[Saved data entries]
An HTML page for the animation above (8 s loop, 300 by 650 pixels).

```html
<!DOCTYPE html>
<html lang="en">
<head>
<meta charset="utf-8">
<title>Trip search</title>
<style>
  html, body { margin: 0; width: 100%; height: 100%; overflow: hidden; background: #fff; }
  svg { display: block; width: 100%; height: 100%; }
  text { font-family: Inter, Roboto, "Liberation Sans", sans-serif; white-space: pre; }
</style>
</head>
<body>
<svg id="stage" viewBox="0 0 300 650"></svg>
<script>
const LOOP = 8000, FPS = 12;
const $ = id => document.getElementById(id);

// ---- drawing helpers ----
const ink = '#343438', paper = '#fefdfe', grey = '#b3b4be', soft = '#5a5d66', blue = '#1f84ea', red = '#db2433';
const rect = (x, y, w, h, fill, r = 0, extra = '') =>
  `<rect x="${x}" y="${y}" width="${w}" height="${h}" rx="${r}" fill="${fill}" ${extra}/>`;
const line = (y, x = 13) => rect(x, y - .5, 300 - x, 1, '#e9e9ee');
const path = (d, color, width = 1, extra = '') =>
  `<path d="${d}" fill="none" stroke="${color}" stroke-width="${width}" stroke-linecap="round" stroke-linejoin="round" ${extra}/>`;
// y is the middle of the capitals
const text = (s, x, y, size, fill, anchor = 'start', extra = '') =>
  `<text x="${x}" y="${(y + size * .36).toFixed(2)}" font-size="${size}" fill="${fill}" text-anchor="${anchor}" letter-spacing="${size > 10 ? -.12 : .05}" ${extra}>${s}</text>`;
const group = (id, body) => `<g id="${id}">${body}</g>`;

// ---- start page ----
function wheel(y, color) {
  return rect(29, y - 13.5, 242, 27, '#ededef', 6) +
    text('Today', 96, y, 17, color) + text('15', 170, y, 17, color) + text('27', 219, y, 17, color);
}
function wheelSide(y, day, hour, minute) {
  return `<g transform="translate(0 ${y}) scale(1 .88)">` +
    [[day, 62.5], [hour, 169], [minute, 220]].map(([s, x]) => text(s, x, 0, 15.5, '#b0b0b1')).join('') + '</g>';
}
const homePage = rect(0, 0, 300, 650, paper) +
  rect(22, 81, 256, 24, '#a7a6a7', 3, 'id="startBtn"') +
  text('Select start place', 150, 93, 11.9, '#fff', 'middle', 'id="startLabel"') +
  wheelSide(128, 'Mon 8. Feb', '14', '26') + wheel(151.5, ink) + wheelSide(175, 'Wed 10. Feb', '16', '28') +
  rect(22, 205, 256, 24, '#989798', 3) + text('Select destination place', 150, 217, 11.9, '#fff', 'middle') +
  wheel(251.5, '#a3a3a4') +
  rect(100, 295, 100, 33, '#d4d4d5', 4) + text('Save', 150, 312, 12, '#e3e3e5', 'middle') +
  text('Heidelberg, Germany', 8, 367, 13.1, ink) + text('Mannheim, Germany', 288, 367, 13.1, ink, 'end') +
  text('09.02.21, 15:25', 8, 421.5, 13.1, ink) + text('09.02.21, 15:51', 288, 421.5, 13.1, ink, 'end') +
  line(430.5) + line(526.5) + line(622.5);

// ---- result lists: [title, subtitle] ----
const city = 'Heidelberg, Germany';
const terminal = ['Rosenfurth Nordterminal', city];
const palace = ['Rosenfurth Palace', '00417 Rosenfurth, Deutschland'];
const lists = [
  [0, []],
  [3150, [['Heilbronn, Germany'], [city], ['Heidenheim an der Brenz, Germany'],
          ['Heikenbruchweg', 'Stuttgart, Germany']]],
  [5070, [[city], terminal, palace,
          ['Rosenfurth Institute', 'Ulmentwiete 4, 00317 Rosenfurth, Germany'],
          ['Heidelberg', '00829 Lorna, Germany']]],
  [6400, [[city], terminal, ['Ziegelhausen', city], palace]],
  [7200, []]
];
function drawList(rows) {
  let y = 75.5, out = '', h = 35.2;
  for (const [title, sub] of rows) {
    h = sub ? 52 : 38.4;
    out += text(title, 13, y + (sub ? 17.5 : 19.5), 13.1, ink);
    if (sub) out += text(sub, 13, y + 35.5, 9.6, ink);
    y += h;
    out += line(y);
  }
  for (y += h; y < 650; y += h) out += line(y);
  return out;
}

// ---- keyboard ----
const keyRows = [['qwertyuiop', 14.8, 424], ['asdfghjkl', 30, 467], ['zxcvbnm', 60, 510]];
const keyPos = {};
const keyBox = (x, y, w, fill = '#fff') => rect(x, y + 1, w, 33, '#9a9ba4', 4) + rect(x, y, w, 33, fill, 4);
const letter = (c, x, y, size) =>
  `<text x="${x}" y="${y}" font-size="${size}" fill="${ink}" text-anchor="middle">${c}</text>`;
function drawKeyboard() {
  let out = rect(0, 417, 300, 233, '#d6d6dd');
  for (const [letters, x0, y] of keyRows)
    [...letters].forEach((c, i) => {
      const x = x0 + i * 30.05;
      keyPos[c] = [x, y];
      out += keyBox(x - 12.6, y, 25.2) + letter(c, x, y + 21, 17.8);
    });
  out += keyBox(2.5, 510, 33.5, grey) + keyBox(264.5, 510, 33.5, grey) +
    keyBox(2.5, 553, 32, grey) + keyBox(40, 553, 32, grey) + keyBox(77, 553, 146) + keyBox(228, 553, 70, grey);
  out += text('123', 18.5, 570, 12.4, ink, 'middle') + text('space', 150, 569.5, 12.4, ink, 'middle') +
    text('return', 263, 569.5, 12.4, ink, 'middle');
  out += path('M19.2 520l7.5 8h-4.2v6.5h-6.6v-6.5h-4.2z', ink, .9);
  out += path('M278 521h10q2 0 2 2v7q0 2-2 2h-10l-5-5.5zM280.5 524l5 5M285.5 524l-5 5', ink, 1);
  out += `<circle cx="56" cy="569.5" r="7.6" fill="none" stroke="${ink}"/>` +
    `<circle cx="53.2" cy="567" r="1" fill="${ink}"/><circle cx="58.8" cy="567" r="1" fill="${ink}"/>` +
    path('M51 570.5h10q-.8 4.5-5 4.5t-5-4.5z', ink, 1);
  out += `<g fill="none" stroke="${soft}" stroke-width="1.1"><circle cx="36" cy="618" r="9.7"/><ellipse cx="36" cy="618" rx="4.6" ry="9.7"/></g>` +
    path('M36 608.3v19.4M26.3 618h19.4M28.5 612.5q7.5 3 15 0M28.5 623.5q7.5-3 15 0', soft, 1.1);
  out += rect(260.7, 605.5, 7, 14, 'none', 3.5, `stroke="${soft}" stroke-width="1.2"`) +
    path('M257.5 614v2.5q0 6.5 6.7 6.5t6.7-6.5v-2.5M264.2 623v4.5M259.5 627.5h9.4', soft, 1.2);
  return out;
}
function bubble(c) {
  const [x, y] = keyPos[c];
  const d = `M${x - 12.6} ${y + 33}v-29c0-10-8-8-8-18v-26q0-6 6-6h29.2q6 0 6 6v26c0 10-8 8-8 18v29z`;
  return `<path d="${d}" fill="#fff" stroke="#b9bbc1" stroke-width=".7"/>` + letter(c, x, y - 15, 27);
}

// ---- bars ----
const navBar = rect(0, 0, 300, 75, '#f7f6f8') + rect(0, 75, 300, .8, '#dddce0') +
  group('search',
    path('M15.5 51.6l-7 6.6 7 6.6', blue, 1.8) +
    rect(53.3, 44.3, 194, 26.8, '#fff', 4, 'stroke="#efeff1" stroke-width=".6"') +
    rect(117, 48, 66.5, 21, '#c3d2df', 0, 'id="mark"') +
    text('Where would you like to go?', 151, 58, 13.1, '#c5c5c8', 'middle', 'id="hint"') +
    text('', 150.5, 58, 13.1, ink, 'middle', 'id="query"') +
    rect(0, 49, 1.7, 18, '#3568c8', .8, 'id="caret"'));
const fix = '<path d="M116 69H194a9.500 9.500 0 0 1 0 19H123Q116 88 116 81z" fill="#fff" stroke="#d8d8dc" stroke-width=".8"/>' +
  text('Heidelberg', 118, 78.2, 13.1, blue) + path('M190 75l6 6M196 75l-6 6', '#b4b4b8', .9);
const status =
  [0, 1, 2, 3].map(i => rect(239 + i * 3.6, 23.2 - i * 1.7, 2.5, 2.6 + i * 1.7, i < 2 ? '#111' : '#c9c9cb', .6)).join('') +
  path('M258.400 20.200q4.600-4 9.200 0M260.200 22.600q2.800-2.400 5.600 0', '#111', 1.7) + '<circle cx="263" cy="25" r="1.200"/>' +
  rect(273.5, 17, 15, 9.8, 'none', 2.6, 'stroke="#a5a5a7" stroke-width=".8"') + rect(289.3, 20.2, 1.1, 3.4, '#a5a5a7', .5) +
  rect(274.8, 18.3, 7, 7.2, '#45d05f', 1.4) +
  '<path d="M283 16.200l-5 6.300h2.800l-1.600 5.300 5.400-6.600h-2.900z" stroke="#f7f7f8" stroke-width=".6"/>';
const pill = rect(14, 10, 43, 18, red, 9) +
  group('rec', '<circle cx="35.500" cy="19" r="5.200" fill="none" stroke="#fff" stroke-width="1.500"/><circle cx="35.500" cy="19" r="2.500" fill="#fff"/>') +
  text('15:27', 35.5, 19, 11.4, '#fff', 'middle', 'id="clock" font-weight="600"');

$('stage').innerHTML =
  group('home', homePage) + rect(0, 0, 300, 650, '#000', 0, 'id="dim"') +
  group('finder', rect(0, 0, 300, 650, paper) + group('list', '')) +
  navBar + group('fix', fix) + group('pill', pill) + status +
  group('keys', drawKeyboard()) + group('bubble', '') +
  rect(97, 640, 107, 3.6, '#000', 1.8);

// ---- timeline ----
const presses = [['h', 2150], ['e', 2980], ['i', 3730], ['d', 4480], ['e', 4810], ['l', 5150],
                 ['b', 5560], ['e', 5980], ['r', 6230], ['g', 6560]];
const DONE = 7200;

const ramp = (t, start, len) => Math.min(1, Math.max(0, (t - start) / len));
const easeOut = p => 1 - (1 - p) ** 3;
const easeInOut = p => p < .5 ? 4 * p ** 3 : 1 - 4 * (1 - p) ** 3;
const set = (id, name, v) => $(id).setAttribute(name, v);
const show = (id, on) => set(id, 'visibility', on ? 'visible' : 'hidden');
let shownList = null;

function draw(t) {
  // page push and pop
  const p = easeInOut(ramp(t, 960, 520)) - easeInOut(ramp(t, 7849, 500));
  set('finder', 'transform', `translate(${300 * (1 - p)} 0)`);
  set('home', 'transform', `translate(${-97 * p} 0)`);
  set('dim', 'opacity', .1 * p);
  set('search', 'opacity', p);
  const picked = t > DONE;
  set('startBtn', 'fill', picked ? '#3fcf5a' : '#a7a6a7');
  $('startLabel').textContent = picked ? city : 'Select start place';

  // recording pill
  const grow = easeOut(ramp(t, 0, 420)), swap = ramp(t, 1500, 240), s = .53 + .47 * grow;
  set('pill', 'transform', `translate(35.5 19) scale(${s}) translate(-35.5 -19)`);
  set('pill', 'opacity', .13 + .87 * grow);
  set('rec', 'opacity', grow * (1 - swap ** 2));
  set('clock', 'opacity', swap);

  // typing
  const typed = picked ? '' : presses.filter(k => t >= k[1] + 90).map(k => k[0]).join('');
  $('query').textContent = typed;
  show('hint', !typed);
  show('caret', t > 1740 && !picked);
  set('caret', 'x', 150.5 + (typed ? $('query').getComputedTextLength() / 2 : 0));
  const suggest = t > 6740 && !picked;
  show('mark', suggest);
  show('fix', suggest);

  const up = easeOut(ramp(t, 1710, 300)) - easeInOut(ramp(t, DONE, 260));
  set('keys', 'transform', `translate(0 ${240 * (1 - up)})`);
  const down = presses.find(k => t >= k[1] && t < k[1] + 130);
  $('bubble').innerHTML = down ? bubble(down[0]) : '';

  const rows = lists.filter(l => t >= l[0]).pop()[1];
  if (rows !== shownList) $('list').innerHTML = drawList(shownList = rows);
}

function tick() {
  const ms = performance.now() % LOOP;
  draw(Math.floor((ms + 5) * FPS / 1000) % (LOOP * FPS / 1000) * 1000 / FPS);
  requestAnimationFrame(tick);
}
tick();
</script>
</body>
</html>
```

#### DESCRIPTION OF THE TASK:
The lines to show are those in the data above that include "picked".

#### ANSWER SECTION:
  const picked = t > DONE;
  set('startBtn', 'fill', picked ? '#3fcf5a' : '#a7a6a7');
  $('startLabel').textContent = picked ? city : 'Select start place';
  const typed = picked ? '' : presses.filter(k => t >= k[1] + 90).map(k => k[0]).join('');
  show('caret', t > 1740 && !picked);
  const suggest = t > 6740 && !picked;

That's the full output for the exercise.